That must have been quite the brainstorming session at Vice, tossing out ideas for their latest photo-gallery shocker. When you've already covered, "Donkey Sex: the Most Bizarre Tradition," the bar just keeps getting higher.
The results: a new set of pictures inspired by famous female writers who died by suicide, with beautifully framed models posing in their final moments. There's Sylvia Plath, kneeling at the stove. And Tawainese author Sanmao holding the nylons tightening around her neck. Each picture also includes a list of where to buy the fashion each model is wearing – the nylons included.
It is loathsome, on so many levels – misogynistic and dangerous, not least because Vice caters to young people, who have the highest rates of suicide. But don't blame those Vice editors. It's hard work to stay edgy, these days, when the line you're trying to be the first to cross keeps leaping ahead of you, and your Internet-travelling audience has seen it all before.
Even discussing this photo gallery is a quandary: After all, though you won't find a link here, you won't need to look far. Jezebel, a website that looks at news from a feminist perspective, did a piece on the photo gallery – which, aside from some brief words of outrage, just ran their own lineup of the pictures. The Telegraph took the better path: raising the issue of where this will all end – and the risk of glamourizing suicide, also without including a link. And Twitter was full of similar tweets, people voicing outrage, but refusing to link to the pics, which likely only prompted their followers to hunt them down.
At The Globe and Mail, we write about suicide with care, and although most experts believe discussing the issue openly is the best way to prevent it, we avoid explicitly depicting the manner of death. Of course, Vice, the purveyor of previous fine reads such "80s Coke Sluts" has no such constraints.
But for all its punker aspirations, as a recent New Yorker magazine details, Vice is not a little upstart any more – it is an international, multimedia corporation with dozens of office around the world, more than one million followers on YouTube, and a TV show on HBO. In 2011, it was valued at $200-million (U.S.). It grew up from a little periodical in Montreal by not growing up – priding itself on being a potty-mouthed teenager. Now that it's of mainstream proportions, does it have a greater responsibility? And shouldn't the mainstream investors and partners, by virtue of their profit-making corporate ties, be also held to account?
Perhaps surprisingly, something finally gave: On Tuesday afternoon, Vice took down the fashion spread and replaced it with a statement. " 'Last Words' … focused on the demise of a set of writers whose lives we very much wish weren't cut tragically short, especially at their own hands," it reads. "We will no longer display 'Last Words' on our website and apologize to anyone who was hurt or offended." Whether the apology was morally or corporately motivated is up for debate.

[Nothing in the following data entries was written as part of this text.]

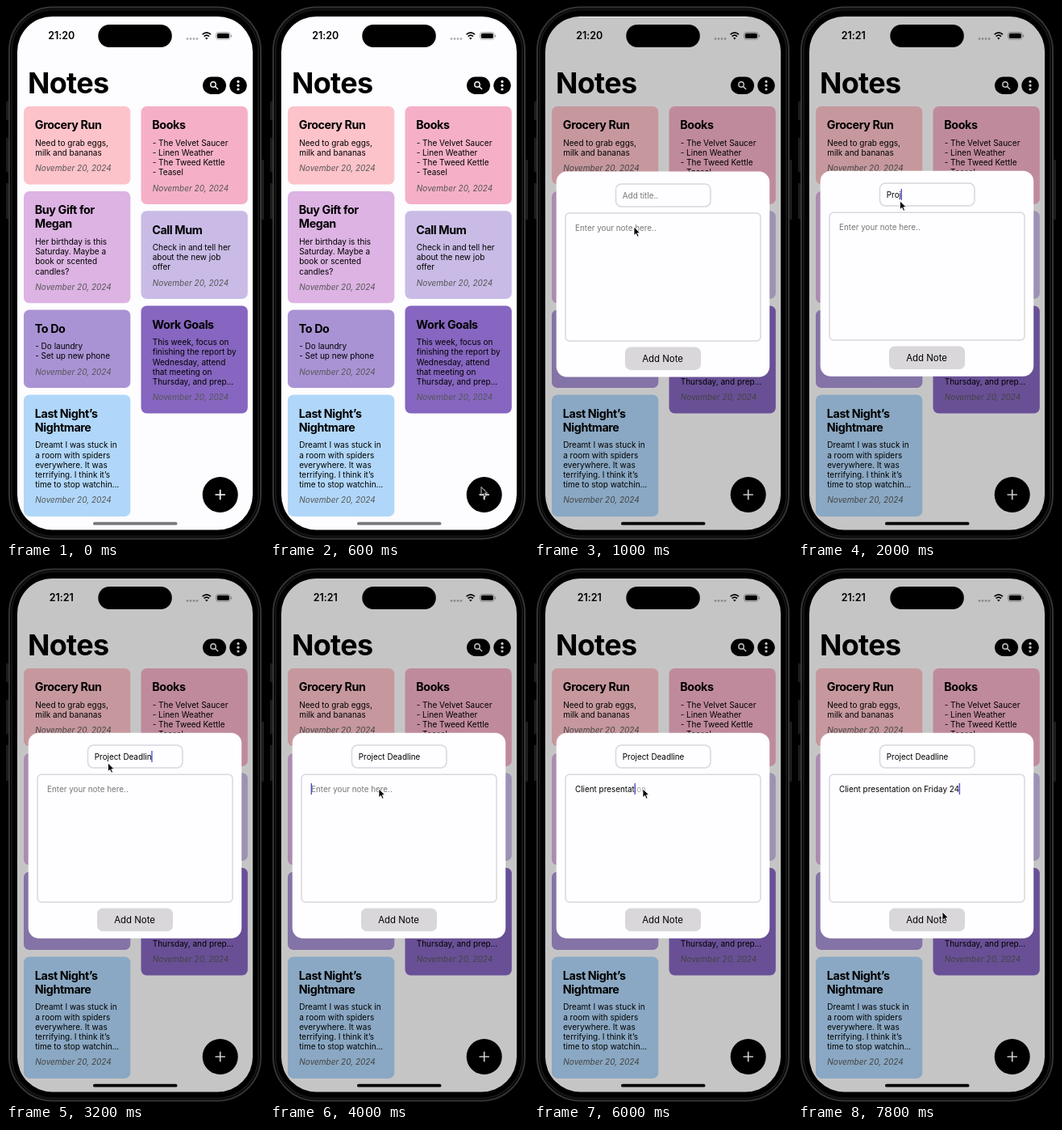
Animation, 320 px wide and 660 px high, one loop 8 s. Source, as an HTML page:

```html
<!DOCTYPE html>
<html lang="en">
<head>
<meta charset="utf-8">
<title>Notes app</title>
<style>
  html, body { margin: 0; width: 100%; height: 100%; overflow: hidden; background: #000; }
  svg { display: block; width: 320px; height: 660px; }
  text { font: 10px Inter, sans-serif; white-space: pre; }
  .heading { font-size: 36px; font-weight: 700; letter-spacing: -.7px; }
  .title { font-size: 14.3px; font-weight: 700; letter-spacing: -.4px; }
  .date { font-style: italic; fill: #555; }
  .clock { font-size: 12.5px; font-weight: 600; letter-spacing: -.05px; }
  .field { font-size: 9.9px; }
  .button { font-size: 11.4px; }
  .middle { text-anchor: middle; }
  .hint { fill: #777; }
  .box { fill: #fefdff; stroke: #d9d7de; stroke-width: 1.5; }
</style>
</head>
<body>
<svg viewBox="0 0 320 660">
  <defs>
    <clipPath id="screen"><rect x="14" y="13" width="292" height="634.5" rx="43.5"/></clipPath>
  </defs>
  <rect width="320" height="660"/>
  <g fill="#1c1c1d">
    <rect y="118" width="4" height="23"/>
    <rect y="163" width="4" height="42"/>
    <rect y="219" width="4" height="44"/>
    <rect x="317" y="190" width="3" height="74"/>
  </g>
  <g fill="none">
    <rect x="4" y="1.5" width="312" height="657" rx="54" stroke="#343436" stroke-width="2"/>
    <rect x="7" y="4.5" width="306" height="651" rx="51" stroke="#161617" stroke-width="2"/>
  </g>

  <g clip-path="url(#screen)">
    <rect x="14" y="13" width="292" height="635" fill="#fdfcfe"/>
    <text class="heading" x="27" y="108">Notes</text>
    <rect x="244" y="87.5" width="29" height="21.5" rx="10.7"/>
    <circle cx="288" cy="98.2" r="10.7"/>
    <g fill="none" stroke="#fff" stroke-width="1.4">
      <circle cx="257" cy="97" r="3.2"/>
      <path d="M259.4 99.4l3.7 3.7"/>
    </g>
    <g fill="#fff">
      <circle cx="288" cy="93.4" r="1.6"/>
      <circle cx="288" cy="98.2" r="1.6"/>
      <circle cx="288" cy="103" r="1.6"/>
    </g>
    <g id="cards"></g>
    <circle cx="265.7" cy="604" r="22"/>
    <path d="M259.5 604h12.4M265.7 597.8v12.4" stroke="#fff" stroke-width="1.7"/>

    <g id="sheet">
      <rect x="14" y="13" width="292" height="635" fill-opacity=".22"/>
      <rect x="27.7" y="203.7" width="264.5" height="254" rx="13" fill="#fefdff"/>
      <rect class="box" x="101.5" y="219" width="117.5" height="28" rx="7"/>
      <rect class="box" x="39" y="255.2" width="242" height="157.8" rx="5"/>
      <rect x="113" y="420.5" width="94" height="28.5" rx="7" fill="#d9d7da"/>
      <text class="button middle" x="159.6" y="439">Add Note</text>
      <g id="titleField"></g>
      <g id="noteField"></g>
    </g>
  </g>

  <rect x="114.3" y="23" width="91.5" height="28" rx="14"/>
  <text class="clock middle" id="clock" x="68.7" y="41.3"></text>
  <g fill="#000" fill-opacity=".35">
    <circle cx="225" cy="40.5" r="1.3"/><circle cx="229" cy="40.5" r="1.3"/>
    <circle cx="233" cy="40.5" r="1.3"/><circle cx="237" cy="40.5" r="1.3"/>
  </g>
  <path d="M243.6 35.2q5.2-4.6 10.4 0M245.6 37.6q3.2-2.8 6.4 0" fill="none" stroke="#000" stroke-width="1.7"/>
  <path d="M248.8 41.6l-1.8-2q1.8-1.4 3.6 0z"/>
  <rect x="260.5" y="32.5" width="17.5" height="8.8" rx="2.8" fill="none" stroke="#000" stroke-opacity=".4" stroke-width=".8"/>
  <rect x="261.8" y="33.8" width="15" height="6.2" rx="1.7"/>
  <rect x="278.9" y="35.4" width="1.1" height="3" rx=".5" fill-opacity=".4"/>
  <rect id="homeBar" x="108" y="637.8" width="104.5" height="3.8" rx="1.9"/>
  <path id="pointer" d="M0 0V10.6L2.5 8.3L4.2 12.2L6 11.4L4.3 7.6H7.6Z" stroke="#fff" stroke-width=".8"/>
</svg>

<script>
const LOOP = 8000, STEP = 200;
const $ = id => document.getElementById(id);
const label = (x, y, content, cls = '') => `<text class="${cls}" x="${x}" y="${y}">${content}</text>`;

const columns = [
  [22, [
    ['#fdc3ca', ['Grocery Run'], ['Need to grab eggs,', 'milk and bananas']],
    ['#dcb3e3', ['Buy Gift for', 'Megan'], ['Her birthday is this', 'Saturday. Maybe a', 'book or scented', 'candles?']],
    ['#a993d4', ['To Do'], ['- Do laundry', '- Set up new phone']],
    ['#b0d7f9', ['Last Night’s', 'Nightmare'], ['Dreamt I was stuck in', 'a room with spiders', 'everywhere. It was', 'terrifying. I think it’s', 'time to stop watchin...']],
  ]],
  [167.5, [
    ['#f5b0c8', ['Books'], ['- The Velvet Saucer', '- Linen Weather', '- The Tweed Kettle', '- Teasel']],
    ['#c9bbe6', ['Call Mum'], ['Check in and tell her', 'about the new job', 'offer']],
    ['#8666c0', ['Work Goals'], ['This week, focus on', 'finishing the report by', 'Wednesday, attend', 'that meeting on', 'Thursday, and prep...']],
  ]],
];

function drawCards() {
  let svg = '';
  for (const [x, cards] of columns) {
    let top = 124;
    for (const [color, title, body] of cards) {
      const titleY = top + 28.2;
      const bodyY = titleY + (title.length - 1) * 17.3 + 20.5;
      const dateY = bodyY + (body.length - 1) * 12.2 + 19.2;
      const bottom = dateY + 16.5;
      svg += `<rect x="${x}" y="${top}" width="132.3" height="${bottom - top}" rx="7" fill="${color}"/>`;
      title.forEach((line, i) => svg += label(x + 13.8, titleY + i * 17.3, line, 'title'));
      body.forEach((line, i) => svg += label(x + 14.2, bodyY + i * 12.2, line));
      svg += label(x + 14.3, dateY, 'November 20, 2024', 'date');
      top = bottom + 8.3;
    }
  }
  $('cards').innerHTML = svg;
}

// Linear interpolation through rows of [time, ...values], held at both ends.
function track(rows, t) {
  if (t <= rows[0][0]) return rows[0].slice(1);
  const next = rows.findIndex(row => row[0] > t);
  if (next < 0) return rows.at(-1).slice(1);
  const a = rows[next - 1], b = rows[next];
  const p = (t - a[0]) / (b[0] - a[0]);
  return a.slice(1).map((v, i) => v + (b[i + 1] - v) * p);
}

const pointerPath = [[800, 262, 594.5], [1000, 124, 273], [1400, 126.5, 241], [3600, 126.5, 241],
  [4000, 135, 273], [7200, 135, 273], [7600, 179, 425]];
const titleTyping = [[1600, 0], [3200, 15], [3400, 16]];
const noteTyping = [[4100, 0], [4800, 6], [6000, 16], [7700, 32]];
const titleText = 'Project Deadline';
const noteText = 'Client presentation on Friday 24';
const predictedWordEnd = 19;

function drawField(group, x, y, typed, { placeholder, prediction = '', focused }) {
  group.innerHTML = typed
    ? label(x, y, `<tspan>${typed}</tspan><tspan fill="#aaa">${prediction}</tspan>`, 'field')
    : label(x, y, placeholder, 'field hint');
  if (!focused) return;
  const width = typed ? group.querySelector('tspan').getComputedTextLength() : 0;
  group.innerHTML += `<rect x="${x + width - .3}" y="${y - 11}" width="1.3" height="14" fill="#4a48cf"/>`;
}

// A critically damped slide up from below the screen.
function sheetOffset(t) {
  const s = Math.max(0, t - 751) * .0355;
  return 635 * (1 + s) * Math.exp(-s);
}

function draw(t) {
  $('clock').textContent = t < 1800 ? '21:20' : '21:21';
  $('sheet').setAttribute('transform', `translate(0 ${sheetOffset(t)})`);
  $('homeBar').setAttribute('fill', t < 800 ? '#777679' : '#000');

  const titleCount = Math.round(track(titleTyping, t)[0]);
  const noteCount = Math.round(track(noteTyping, t)[0]);
  const predicting = noteCount >= 14 && noteCount < predictedWordEnd;
  drawField($('titleField'), 109.8, 237, titleText.slice(0, titleCount),
    { placeholder: 'Add title..', focused: t >= 1400 && t < 4000 });
  drawField($('noteField'), 51, 277, noteText.slice(0, noteCount), {
    placeholder: 'Enter your note here..',
    prediction: predicting ? noteText.slice(noteCount, predictedWordEnd) : '',
    focused: t >= 4000,
  });

  const [x, y] = track(pointerPath, t);
  $('pointer').setAttribute('transform', `translate(${x} ${y})`);
  $('pointer').setAttribute('visibility', t < 400 ? 'hidden' : 'visible');
}

const start = performance.now();
let shown = -1;
function tick() {
  const t = Math.floor((performance.now() - start) % LOOP / STEP) * STEP;
  if (t !== shown) draw(shown = t);
  requestAnimationFrame(tick);
}

drawCards();
draw(0);
tick();
</script>
</body>
</html>
```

It used to be that fringe magazines existed on the fringes – now photo galleries of suicidal women are posted online, where anyone can see them, and the controversy they generate, even if the content is eventually retracted, serves to draw more clicks. That puts those who want to challenge the notion that these editorial choices are harmless – that they're just "overreacting," or "can't take a joke"– in a tough spot. But pretending it's not there didn't work for suicide prevention, and it won't work here.
Standards around social responsibility have fallen while content has become more accessible. And this isn't the work of disenfranchised weirdos in their basement – these are powerful corporations (like Facebook with its hate-crime problem) delivering the message, or at least enabling its delivery, and making scads of money at it.
How far will they go? As far as they can. After all, if there are consequences, the loss is ours to bear.